For this part of the Ruby Interpreter Collection of Assignments we will be modifying our existing Parser so that instead of printing parser output, it will build an AST (abstract syntax tree) that our interpreter can use to “run” programs written in the Tiny Language.


I have given you all of the files necessary to complete the assignment. You will need to modify Parser.rb so that it builds the AST while it is parsing a file. I have included an AST.rb file that defines an AST node object that can be used to build this tree. It also has a method that can print the tree in list format (convenient since our interpreter will be written in a list-based language!).

I have done some of the work for you in Parser, so that you can use that as an example of how you should proceed. At the end of this document are screenshots showing what correct output should look like given some input files that I will also provide to you for debugging.

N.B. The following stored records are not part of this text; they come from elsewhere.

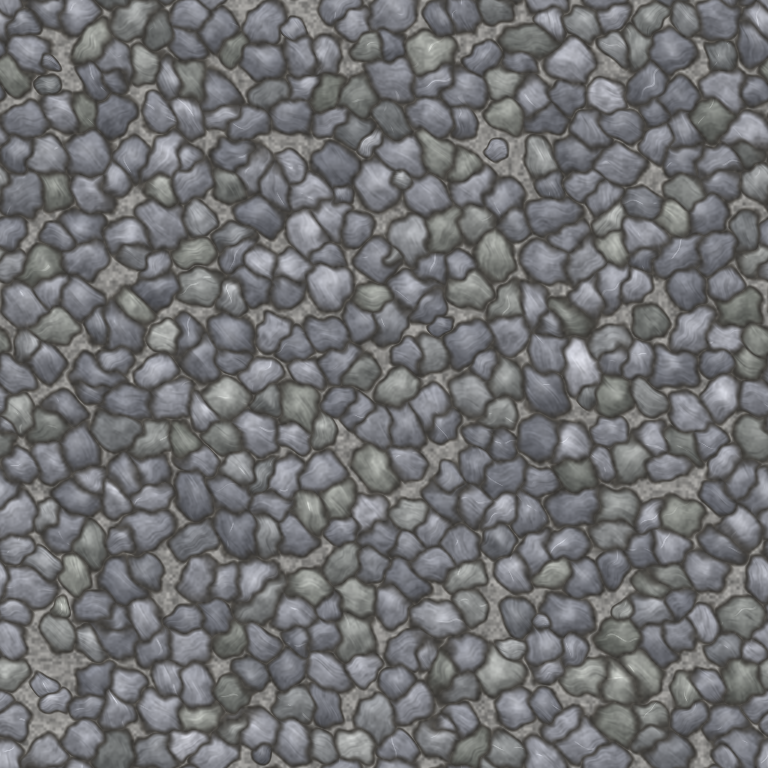
Reproduce this texture procedurally as a WebGL 1 fragment shader.

```glsl
precision highp float;
// Seamless bed of smooth blue-grey pebbles set in pale gritty mortar.

uniform vec2 u_resolution;

#define CELLS 22.0        // pebbles across the tile
#define JITTER 0.80       // scatter of pebble centres
#define PEBBLE_SIZE 0.64  // mean radius in cells
#define ROUNDING 0.16     // softening of corners between neighbours
#define RIM_WIDTH 0.25    // dark worn border
#define GRAIN 0.13        // fine surface speckle
#define SHEEN 0.17        // soft sky reflection
#define DARK_STONE vec3(0.345, 0.355, 0.385)
#define LIGHT_STONE vec3(0.65, 0.655, 0.685)
#define RIM_COLOR vec3(0.235, 0.225, 0.21)
#define MORTAR vec3(0.55, 0.545, 0.535)

const float TAU = 6.2831853;

vec3 hash3(vec2 p) {
  vec3 k = vec3(dot(p, vec2(127.1, 311.7)),
                dot(p, vec2(269.5, 183.3)),
                dot(p, vec2(419.2, 371.9)));
  return fract(sin(k) * 43758.547);
}

// Value noise that wraps after the given whole number of cells.
float noise(vec2 p, float period) {
  vec2 i = floor(p), f = fract(p);
  f = f * f * (3.0 - 2.0 * f);
  float a = hash3(mod(i, period)).x;
  float b = hash3(mod(i + vec2(1.0, 0.0), period)).x;
  float c = hash3(mod(i + vec2(0.0, 1.0), period)).x;
  float d = hash3(mod(i + 1.0, period)).x;
  return mix(mix(a, b, f.x), mix(c, d, f.x), f.y);
}

float smoothMin(float a, float b, float k) {
  float h = max(k - abs(a - b), 0.0) / k;
  return min(a, b) - h * h * k * 0.25;
}

// Rounded-box norm: fuller than an ellipse.
float pebbleNorm(vec2 p) {
  vec2 q = pow(abs(p) + 1e-4, vec2(2.4));
  return pow(q.x + q.y, 1.0 / 2.4);
}

void main() {
  vec2 uv = gl_FragCoord.xy / u_resolution;

  // Layered sines bend the outlines a little.
  vec2 bend = sin(TAU * (uv.yx * 19.0 + vec2(uv.x, -uv.y) * 8.0))
            + 0.6 * sin(TAU * (uv.yx * 37.0 + uv * 23.0) + 1.7);
  vec2 p = uv * CELLS + 0.055 * bend;
  vec2 cell = floor(p);

  // Nearest and second nearest pebble, each with its own oval metric.
  float nearest = 9.0, second = 9.0;
  vec2 offset = vec2(0.0), local = vec2(0.0), id = vec2(0.0);
  for (int y = -2; y <= 2; y++) {
    for (int x = -2; x <= 2; x++) {
      vec2 c = cell + vec2(float(x), float(y));
      vec2 wrapped = mod(c, CELLS);
      vec3 place = hash3(wrapped);
      vec3 shape = hash3(wrapped + 57.0);
      vec2 d = p - c - 0.5 - (place.xy - 0.5) * JITTER;
      float angle = (place.z - 0.55) * 2.7;
      float ca = cos(angle), sa = sin(angle);
      float size = PEBBLE_SIZE * mix(0.78, 1.18, shape.x);
      size *= mix(0.55, 1.0, step(0.05, shape.z));
      float stretch = mix(1.0, 1.28, shape.y);
      vec2 l = vec2(ca * d.x + sa * d.y, ca * d.y - sa * d.x);
      l /= size * vec2(stretch, 1.0 / stretch);
      float r = pebbleNorm(l);
      if (r < nearest) {
        second = nearest;
        nearest = r;
        offset = d / size;
        local = l;
        id = wrapped;
      } else {
        second = min(second, r);
      }
    }
  }
  float edge = smoothMin(1.0 - nearest, 0.55 * (second - nearest), ROUNDING);

  // Surface texture: fine grit, and mottling and streaks along each stone.
  float fine = noise(uv * 256.0, 256.0) - 0.5;
  float grit = 0.6 * fine + 0.5 * (noise(uv * 128.0, 128.0) - 0.5);
  vec3 kind = hash3(id + 113.0);
  vec3 finish = hash3(id + 171.0);
  vec2 seed = finish.xy * 40.0;
  float mottle = noise(local * 3.0 + seed, 256.0) - 0.5;
  float streak = noise(local * vec2(2.0, 9.0) + seed, 256.0) - 0.5;
  float scratchLine = abs(local.y + (kind.y - 0.5) * (1.0 + 3.0 * local.x));
  float scratch = (1.0 - smoothstep(0.02, 0.07, scratchLine))
                * step(0.6, finish.z) * smoothstep(0.0, 0.3, mottle);

  // Stone colour: mostly mid blue-grey, some olive, a few pale.
  float tone = 0.12 + 0.48 * kind.x + 0.32 * smoothstep(0.84, 1.0, kind.z);
  vec3 stone = mix(DARK_STONE, LIGHT_STONE, tone);
  stone += vec3(0.012, 0.015, -0.035) * smoothstep(0.55, 0.95, finish.x);
  stone *= 1.0 + 0.22 * mottle + 0.16 * streak + GRAIN * grit * 1.6;
  stone += 0.10 * scratch;

  // Light from above, soft reflection, warm dark border.
  stone *= 1.0 + 0.17 * clamp(offset.y, -1.0, 1.0);
  vec2 glint = offset - vec2(0.12 * (kind.y - 0.5), 0.24);
  stone += SHEEN * (0.25 + finish.y) * exp(-5.0 * dot(glint, glint));
  float rim = smoothstep(-0.02, RIM_WIDTH, edge + 0.04 * mottle);
  stone = mix(RIM_COLOR * (1.0 + 0.4 * grit), stone, 0.12 + 0.88 * rim);

  // Mortar lies dark in the joints and pale in the open gaps.
  float open = smoothstep(-0.01, 0.17, nearest - 1.0);
  vec3 mortar = MORTAR * (1.0 + 0.55 * grit);
  mortar = mix(RIM_COLOR * (1.1 + 0.6 * grit), mortar, 0.12 + 0.88 * open);

  vec3 color = mix(mortar, stone, smoothstep(-0.035, 0.035, edge));
  gl_FragColor = vec4(clamp(color, 0.0, 1.0), 1.0);
}
```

Note: We are building an AST and NOT a parse tree. What is the difference anyway!? The difference is that a

Parse Tree

parse tree would look much like the examples we went through in class when we compared parse trees to derivations. They would INCLUDE every rule in our class as root nodes or sub nodes in the tree. However, an

AST (Abstract Syntax Tree)

AST ONLY includes the actual lexemes that are needed to be interpreted. If you take a look at the compiler series article that I mentioned in a Canvas announcement, they illustrate that in one of the series articles.

For our assignment, we will always start with a program node as the root of the whole tree. That is the only “not concrete” thing that should be part of our tree.


(-20 pts) Program won’t run

(-5 pts) Each extraneous symbol that is added to the tree

(25 pts) AST is properly formed

Extra Credit (20 pts)

Because of the way our grammar is defined (and because we want to produce a tree in list format) our tree WILL be nested correctly BUT our operands will be in reverse order. Since it is something that is consistent, it is an easy problem to handle in our interpreter (we already know it will be have this way, so just read in the operands in reverse order).

However, it is possible to produce the tree in list form with the operands in correct order. In order to do this, you will need to modify the AST.rb class. You will need to:

  1. add a method in AST.rb that allows you to swap the first child of a node
  2. instead of calling addChild everywhere in Parser.rb, there are at least 2 instances where you will need to call your new custom function instead (maybe called addAsFirstChild).

Deliverables (That means this is what you turn in)

  1. Parser.rb
  2. AST.rb (ONLY if you attempted the extra credit)


Using input1.txt

lu6292cur2b tmp d2d0a660efb2db2e

Using input3.txt

lu6292cur2b tmp 6401f266ef85fe8

Using input5.txt (not written according to grammar specifications)

lu6292cur2b tmp 333c94d7b0b98c18

Using input4.txt (not written according to grammar specifications)

lu6292cur2b tmp ba45ff973b2ab263